Is New Zealand Smarter than Other Countries or Simply Special? Reconsidering a Realisation-Based Capital Gains Tax in Light of South Africa’s Experience
New Zealand Journal of Taxation Law and Policy, Vol. 16, No. 3, pp. 269-306
37 Pages Posted: 22 Jul 2010 Last revised: 4 Mar 2011
Date Written: July 20, 2010

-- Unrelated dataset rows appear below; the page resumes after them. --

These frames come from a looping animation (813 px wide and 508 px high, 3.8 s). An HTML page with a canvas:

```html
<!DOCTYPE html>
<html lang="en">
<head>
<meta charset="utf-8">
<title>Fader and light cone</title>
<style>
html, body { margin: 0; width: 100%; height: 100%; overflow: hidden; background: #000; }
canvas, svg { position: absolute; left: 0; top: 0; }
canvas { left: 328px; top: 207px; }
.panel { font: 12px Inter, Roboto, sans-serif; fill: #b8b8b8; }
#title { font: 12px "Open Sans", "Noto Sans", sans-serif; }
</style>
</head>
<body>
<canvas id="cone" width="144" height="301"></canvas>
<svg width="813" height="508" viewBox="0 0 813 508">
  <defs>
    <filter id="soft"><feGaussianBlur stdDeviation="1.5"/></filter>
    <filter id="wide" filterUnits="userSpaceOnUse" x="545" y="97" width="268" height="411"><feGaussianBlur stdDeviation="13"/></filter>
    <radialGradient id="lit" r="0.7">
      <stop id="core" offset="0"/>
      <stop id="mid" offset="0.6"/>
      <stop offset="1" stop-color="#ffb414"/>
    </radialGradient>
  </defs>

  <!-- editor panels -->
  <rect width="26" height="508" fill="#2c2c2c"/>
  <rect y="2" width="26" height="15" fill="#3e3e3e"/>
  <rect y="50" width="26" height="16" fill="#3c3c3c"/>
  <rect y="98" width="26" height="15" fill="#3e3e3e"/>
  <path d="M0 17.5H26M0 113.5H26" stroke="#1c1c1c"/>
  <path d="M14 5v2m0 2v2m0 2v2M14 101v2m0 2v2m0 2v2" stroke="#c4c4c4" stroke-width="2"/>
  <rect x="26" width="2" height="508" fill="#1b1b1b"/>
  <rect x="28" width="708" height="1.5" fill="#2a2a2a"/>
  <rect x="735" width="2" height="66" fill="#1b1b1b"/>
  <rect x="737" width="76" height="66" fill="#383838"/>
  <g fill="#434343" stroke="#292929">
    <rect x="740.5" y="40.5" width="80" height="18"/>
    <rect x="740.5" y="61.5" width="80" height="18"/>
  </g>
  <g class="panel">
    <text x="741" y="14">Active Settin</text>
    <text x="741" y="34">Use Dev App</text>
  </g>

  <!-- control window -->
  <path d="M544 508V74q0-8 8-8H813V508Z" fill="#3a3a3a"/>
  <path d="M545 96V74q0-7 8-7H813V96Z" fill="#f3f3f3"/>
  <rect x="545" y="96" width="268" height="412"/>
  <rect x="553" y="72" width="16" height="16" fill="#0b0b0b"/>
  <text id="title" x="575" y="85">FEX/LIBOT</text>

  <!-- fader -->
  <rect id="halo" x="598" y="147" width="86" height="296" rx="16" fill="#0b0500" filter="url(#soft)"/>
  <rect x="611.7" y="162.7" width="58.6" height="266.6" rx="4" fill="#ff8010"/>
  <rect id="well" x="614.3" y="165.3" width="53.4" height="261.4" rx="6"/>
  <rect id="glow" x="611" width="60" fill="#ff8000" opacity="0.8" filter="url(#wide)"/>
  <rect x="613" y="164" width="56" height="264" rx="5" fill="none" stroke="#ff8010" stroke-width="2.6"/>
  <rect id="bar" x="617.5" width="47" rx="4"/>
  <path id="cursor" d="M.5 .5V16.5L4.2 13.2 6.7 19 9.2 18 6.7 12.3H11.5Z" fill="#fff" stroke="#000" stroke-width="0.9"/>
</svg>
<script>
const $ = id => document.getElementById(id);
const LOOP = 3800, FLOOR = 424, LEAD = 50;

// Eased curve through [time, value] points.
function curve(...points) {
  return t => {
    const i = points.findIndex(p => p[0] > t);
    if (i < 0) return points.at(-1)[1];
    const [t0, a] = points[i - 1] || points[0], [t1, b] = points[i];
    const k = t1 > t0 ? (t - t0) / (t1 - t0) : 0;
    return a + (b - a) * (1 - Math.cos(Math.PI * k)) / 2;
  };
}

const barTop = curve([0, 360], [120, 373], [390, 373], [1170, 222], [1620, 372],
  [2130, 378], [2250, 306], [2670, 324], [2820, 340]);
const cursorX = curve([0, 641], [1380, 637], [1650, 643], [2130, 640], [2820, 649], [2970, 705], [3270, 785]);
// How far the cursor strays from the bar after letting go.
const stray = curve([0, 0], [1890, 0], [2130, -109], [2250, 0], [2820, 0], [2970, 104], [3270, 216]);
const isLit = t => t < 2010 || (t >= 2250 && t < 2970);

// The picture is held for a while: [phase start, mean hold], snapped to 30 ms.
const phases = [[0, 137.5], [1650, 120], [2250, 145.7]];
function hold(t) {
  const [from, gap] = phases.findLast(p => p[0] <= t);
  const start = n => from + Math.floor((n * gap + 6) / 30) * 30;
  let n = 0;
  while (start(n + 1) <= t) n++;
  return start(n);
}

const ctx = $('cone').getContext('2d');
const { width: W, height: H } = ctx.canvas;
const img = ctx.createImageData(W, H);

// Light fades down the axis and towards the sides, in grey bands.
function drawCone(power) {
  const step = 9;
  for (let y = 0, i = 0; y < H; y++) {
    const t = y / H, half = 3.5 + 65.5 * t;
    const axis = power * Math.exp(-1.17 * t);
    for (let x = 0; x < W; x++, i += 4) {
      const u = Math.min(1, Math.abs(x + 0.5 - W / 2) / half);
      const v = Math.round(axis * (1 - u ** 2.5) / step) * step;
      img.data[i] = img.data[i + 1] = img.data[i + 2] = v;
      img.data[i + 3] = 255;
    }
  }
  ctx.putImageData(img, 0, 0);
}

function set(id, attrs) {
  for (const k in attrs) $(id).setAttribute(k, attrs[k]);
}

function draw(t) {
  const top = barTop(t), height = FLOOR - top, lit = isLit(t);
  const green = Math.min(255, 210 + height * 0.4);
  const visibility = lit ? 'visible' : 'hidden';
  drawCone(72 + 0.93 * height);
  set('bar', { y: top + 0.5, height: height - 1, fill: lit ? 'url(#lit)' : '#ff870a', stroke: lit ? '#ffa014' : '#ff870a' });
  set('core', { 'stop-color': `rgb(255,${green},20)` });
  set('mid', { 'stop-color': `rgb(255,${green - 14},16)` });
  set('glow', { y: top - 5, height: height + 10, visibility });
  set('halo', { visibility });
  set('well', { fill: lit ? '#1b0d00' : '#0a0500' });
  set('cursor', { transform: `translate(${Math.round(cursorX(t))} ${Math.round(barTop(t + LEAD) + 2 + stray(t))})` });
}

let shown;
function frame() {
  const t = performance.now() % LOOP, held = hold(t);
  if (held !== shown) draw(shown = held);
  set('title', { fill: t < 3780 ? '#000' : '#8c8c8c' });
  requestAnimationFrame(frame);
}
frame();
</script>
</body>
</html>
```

This article tries to find a new way through old arguments about whether or not New Zealand should have a realization-based capital gains tax. Instead of revisiting the first-principles analysis of the costs and benefits of a capital gains tax, it starts by observing that many countries have already done that calculation, and decided to adopt a realization-based capital gains tax because they concluded that having such a realization-based CGT is better than not having one. In believing differently, New Zealand sits apart from the OECD norm, and apart from many non-OECD countries. New Zealand’s outsider position could be reasonably justified on two bases: (1) the countries that have implemented a capital gains tax made the wrong decision which they secretly regret; or (2) New Zealand is different to those countries in a way that is relevant. (New Zealand policymakers have relied often on the first justification, but have presented no compelling international evidence for it.) This article gently tests both of these possible justifications for New Zealand not having a CGT. It tests the first by examining the experience of a jurisdiction that relatively recently decided to implement a realization-based tax, namely South Africa. The evidence suggests that South Africa was correct to do so. The article tests the second justification by identifying ways in which New Zealand differs from South Africa (and from OECD countries) that could suggest that a realization-based capital gains tax would be not worth doing in New Zealand even if it is elsewhere.
Keywords: tax reform, New Zealand, capital gains tax, South Africa, evidence of costs and benefits, realization based capital gains
JEL Classification: K34
Suggested Citation: Suggested Citation